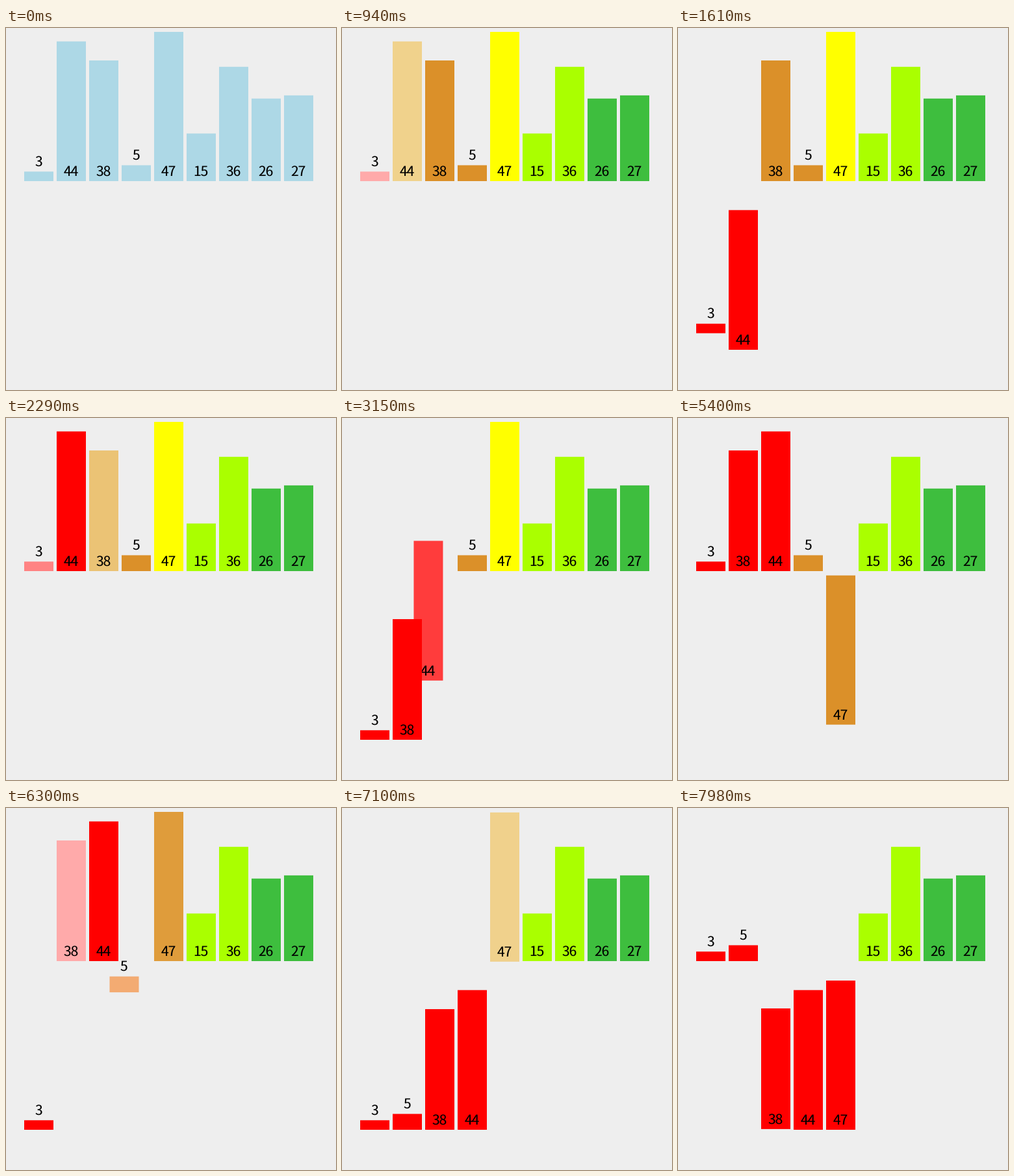
A matplotlib script that plays this animation: 508x558 px, repeating every 8 s.

```python
import numpy as np
import matplotlib.pyplot as plt
from matplotlib.animation import FuncAnimation
from matplotlib.patches import Rectangle

W, H, DPI = 508, 558, 100
LOOP, STEP = 8000, 20
START, MOVE = 345, 292.5  # ms: first transition, length of each transition

BLUE, RED, ORANGE = (173, 216, 230), (255, 0, 0), (219, 144, 41)
YELLOW, LIME, GREEN = (255, 255, 0), (170, 255, 0), (62, 190, 62)
PALE = {RED: (255, 170, 170), ORANGE: (240, 210, 140)}

VALUES = [3, 44, 38, 5, 47, 15, 36, 26, 27]
GROUPS = [RED] + 3 * [ORANGE] + [YELLOW] + 2 * [LIME] + 2 * [GREEN]
BASE, DROP = 236, 260
PITCH, BAR, UNIT = 50, 45, 230 / max(VALUES)

order = list(VALUES)
pose = {v: [slot, 0, BLUE] for slot, v in enumerate(VALUES)}
poses = []


def snapshot():
    poses.append(np.array([[slot, drop, *tone] for slot, drop, tone in pose.values()], float))


def merge(lo, mid, hi):
    tone = pose[order[lo]][2]
    left, right = order[lo:mid], order[mid:hi]

    def highlight():
        for side in (left, right):
            if side:
                head = pose[side[0]]
                head[2] = PALE.get(head[2], head[2])
        snapshot()

    highlight()
    for slot in range(lo, hi):
        take_left = not right or (left and left[0] <= right[0])
        v = (left if take_left else right).pop(0)
        order[slot] = v
        pose[v] = [slot, DROP, tone]
        highlight()
    for v in order[lo:hi]:
        pose[v][1] = 0
        snapshot()


def merge_sort(lo, hi):
    if hi - lo > 1:
        mid = (lo + hi + 1) // 2
        merge_sort(lo, mid)
        merge_sort(mid, hi)
        merge(lo, mid, hi)


snapshot()
for value, tone in zip(VALUES, GROUPS):
    pose[value][2] = tone
snapshot()
merge_sort(0, 5)


def ease(t):
    return 4 * t ** 3 if t < 0.5 else 1 - 4 * (1 - t) ** 3


def shown_time(ms):
    """The picture stands still at first and in a few short pauses."""
    if ms < 500:
        return 0
    for pause in (680, 940, 2100, 4240, 4980, 5810):
        if pause <= ms < pause + 135:
            return pause
    return ms


def pose_at(ms):
    phase = max(0, (shown_time(ms) - START) / MOVE)
    k = int(phase)
    return poses[k] + (poses[k + 1] - poses[k]) * ease(phase - k)


plt.rcParams.update({"font.family": "Noto Sans CJK JP", "text.hinting": "none"})
fig = plt.figure(figsize=(W / DPI, H / DPI), dpi=DPI, facecolor="#eeeeee")
ax = fig.add_axes([0, 0, 1, 1])
ax.set(xlim=(0, W), ylim=(H, 0))
ax.axis("off")

bars, labels = [], []
for z, value in enumerate(VALUES):
    bar = Rectangle((0, 0), BAR, value * UNIT, linewidth=0, snap=False, zorder=2 + z)
    bars.append(ax.add_patch(bar))
    labels.append(ax.text(0, 0, str(value), fontsize=21 * 72 / DPI, color="black",
                          ha="center", va="baseline", zorder=2.5 + z))


def draw(i):
    for bar, label, (slot, drop, *tone) in zip(bars, labels, pose_at(i * STEP)):
        x, bottom = 28 + PITCH * slot, BASE + drop
        height = bar.get_height()
        bar.set_xy((x, bottom - height))
        bar.set_facecolor(np.clip(np.array(tone) / 255, 0, 1))
        label_y = bottom - 8 if height > 30 else bottom - height - 9
        label.set_position((x + 22, label_y))
    return bars + labels


anim = FuncAnimation(fig, draw, frames=LOOP // STEP, interval=STEP,
                     repeat=True, repeat_delay=0)
plt.show()
```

> **What is expected**
Lines containing the word "return" must be found in the data above and copied.

> **Result for this exercise**
    return 4 * t ** 3 if t < 0.5 else 1 - 4 * (1 - t) ** 3
        return 0
            return pause
    return ms
    return poses[k] + (poses[k + 1] - poses[k]) * ease(phase - k)
    return bars + labels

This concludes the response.